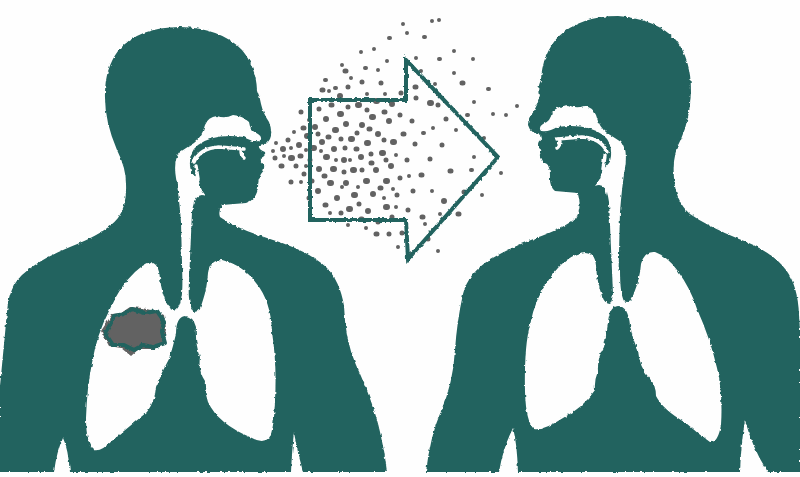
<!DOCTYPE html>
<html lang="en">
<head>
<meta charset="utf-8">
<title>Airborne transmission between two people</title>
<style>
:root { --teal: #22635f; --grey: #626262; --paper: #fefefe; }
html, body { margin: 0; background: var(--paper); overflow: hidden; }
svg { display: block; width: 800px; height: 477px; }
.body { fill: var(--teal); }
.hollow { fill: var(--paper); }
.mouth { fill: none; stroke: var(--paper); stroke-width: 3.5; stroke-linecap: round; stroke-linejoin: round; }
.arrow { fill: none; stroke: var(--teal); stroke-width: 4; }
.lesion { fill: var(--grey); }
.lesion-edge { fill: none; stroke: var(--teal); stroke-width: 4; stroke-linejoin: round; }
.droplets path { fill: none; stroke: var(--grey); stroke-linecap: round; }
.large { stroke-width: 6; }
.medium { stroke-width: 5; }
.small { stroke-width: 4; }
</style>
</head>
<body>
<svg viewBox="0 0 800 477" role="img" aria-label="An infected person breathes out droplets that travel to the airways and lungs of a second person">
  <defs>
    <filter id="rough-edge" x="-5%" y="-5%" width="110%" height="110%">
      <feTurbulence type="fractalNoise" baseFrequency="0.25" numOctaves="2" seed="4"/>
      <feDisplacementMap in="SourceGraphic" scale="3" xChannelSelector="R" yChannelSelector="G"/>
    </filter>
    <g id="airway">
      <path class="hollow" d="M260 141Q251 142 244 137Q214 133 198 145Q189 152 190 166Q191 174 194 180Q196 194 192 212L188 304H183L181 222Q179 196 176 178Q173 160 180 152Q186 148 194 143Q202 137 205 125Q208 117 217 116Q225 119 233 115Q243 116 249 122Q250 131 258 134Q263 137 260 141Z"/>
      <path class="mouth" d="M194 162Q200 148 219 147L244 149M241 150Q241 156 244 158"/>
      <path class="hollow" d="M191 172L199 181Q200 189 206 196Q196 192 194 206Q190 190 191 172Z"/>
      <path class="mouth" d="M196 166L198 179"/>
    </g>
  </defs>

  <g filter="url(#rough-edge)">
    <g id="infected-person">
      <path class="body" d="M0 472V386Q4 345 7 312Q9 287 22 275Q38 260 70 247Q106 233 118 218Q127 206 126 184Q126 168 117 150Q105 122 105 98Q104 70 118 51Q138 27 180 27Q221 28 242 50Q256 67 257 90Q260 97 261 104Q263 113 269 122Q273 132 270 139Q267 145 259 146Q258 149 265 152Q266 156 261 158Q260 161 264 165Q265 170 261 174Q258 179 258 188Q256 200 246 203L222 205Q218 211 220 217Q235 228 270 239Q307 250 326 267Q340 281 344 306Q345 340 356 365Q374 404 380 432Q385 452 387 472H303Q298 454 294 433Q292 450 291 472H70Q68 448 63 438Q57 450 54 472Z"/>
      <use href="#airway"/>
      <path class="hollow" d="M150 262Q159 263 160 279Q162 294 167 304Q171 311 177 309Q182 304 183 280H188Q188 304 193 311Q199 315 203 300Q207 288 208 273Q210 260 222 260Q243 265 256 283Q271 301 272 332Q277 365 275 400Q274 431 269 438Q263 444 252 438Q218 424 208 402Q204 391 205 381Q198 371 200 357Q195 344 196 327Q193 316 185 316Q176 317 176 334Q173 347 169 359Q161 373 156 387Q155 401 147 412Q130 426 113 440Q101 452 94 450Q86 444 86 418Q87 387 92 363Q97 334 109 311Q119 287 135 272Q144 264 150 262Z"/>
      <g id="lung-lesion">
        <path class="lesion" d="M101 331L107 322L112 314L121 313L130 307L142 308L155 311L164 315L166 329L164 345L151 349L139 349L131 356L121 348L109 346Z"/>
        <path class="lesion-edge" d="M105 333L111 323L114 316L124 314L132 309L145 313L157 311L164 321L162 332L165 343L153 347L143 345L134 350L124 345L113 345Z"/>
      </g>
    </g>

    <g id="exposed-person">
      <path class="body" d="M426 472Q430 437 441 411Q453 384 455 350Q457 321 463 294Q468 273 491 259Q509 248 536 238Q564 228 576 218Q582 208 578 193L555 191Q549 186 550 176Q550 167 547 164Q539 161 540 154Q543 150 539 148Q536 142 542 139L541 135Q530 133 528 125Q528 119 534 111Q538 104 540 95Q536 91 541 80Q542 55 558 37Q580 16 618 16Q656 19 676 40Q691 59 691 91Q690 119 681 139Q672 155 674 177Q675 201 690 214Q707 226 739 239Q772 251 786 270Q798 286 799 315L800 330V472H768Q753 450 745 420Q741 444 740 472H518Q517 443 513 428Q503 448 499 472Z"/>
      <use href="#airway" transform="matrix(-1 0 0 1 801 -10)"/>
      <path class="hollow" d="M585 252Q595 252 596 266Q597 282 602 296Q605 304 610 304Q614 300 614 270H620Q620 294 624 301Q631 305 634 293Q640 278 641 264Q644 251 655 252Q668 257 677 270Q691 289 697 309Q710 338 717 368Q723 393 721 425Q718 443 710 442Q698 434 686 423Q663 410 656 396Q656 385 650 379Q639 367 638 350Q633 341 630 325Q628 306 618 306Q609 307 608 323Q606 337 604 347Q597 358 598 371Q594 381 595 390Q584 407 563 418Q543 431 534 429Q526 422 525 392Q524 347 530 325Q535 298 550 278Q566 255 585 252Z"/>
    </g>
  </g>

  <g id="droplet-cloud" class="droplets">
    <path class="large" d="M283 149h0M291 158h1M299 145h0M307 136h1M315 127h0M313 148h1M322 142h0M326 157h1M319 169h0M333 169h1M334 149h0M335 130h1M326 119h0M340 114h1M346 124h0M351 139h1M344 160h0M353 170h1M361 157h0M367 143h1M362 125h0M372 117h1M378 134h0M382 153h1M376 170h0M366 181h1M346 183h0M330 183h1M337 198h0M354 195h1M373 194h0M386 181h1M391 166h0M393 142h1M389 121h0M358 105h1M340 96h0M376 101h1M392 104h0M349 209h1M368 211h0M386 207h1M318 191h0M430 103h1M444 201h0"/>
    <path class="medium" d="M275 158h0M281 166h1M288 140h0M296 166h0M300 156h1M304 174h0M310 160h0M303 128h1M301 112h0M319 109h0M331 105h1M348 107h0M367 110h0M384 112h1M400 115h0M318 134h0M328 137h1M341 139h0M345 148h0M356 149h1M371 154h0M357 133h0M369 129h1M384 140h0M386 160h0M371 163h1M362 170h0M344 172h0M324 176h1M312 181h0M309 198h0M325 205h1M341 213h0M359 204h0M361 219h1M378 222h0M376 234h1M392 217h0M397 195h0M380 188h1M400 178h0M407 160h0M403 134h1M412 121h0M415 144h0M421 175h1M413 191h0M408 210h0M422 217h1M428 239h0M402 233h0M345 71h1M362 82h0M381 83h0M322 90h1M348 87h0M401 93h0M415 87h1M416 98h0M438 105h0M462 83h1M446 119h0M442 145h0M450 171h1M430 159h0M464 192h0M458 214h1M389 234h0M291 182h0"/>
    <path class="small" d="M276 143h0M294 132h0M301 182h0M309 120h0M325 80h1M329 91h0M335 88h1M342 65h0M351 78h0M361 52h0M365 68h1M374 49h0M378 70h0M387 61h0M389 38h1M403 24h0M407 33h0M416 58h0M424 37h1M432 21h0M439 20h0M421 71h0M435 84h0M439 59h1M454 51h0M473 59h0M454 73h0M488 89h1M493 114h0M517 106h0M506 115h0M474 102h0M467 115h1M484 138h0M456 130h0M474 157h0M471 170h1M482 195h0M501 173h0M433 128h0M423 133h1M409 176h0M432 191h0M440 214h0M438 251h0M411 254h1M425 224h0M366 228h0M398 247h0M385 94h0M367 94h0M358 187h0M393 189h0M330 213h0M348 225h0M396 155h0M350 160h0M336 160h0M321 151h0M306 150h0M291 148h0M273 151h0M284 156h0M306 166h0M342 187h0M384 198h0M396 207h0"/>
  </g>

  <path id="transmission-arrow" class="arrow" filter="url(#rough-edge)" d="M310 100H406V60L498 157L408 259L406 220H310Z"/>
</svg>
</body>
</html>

************

▶ **TASK REQUIREMENTS**: Above this task is a listing. Restate, word for word and with nothing added, the lines from the one with "#22635f; --grey: #626262;" through the one with "4; stroke-linejoin: round;".

▶ **ANSWER TO THIS EXERCISE**:
:root { --teal: #22635f; --grey: #626262; --paper: #fefefe; }
html, body { margin: 0; background: var(--paper); overflow: hidden; }
svg { display: block; width: 800px; height: 477px; }
.body { fill: var(--teal); }
.hollow { fill: var(--paper); }
.mouth { fill: none; stroke: var(--paper); stroke-width: 3.5; stroke-linecap: round; stroke-linejoin: round; }
.arrow { fill: none; stroke: var(--teal); stroke-width: 4; }
.lesion { fill: var(--grey); }
.lesion-edge { fill: none; stroke: var(--teal); stroke-width: 4; stroke-linejoin: round; }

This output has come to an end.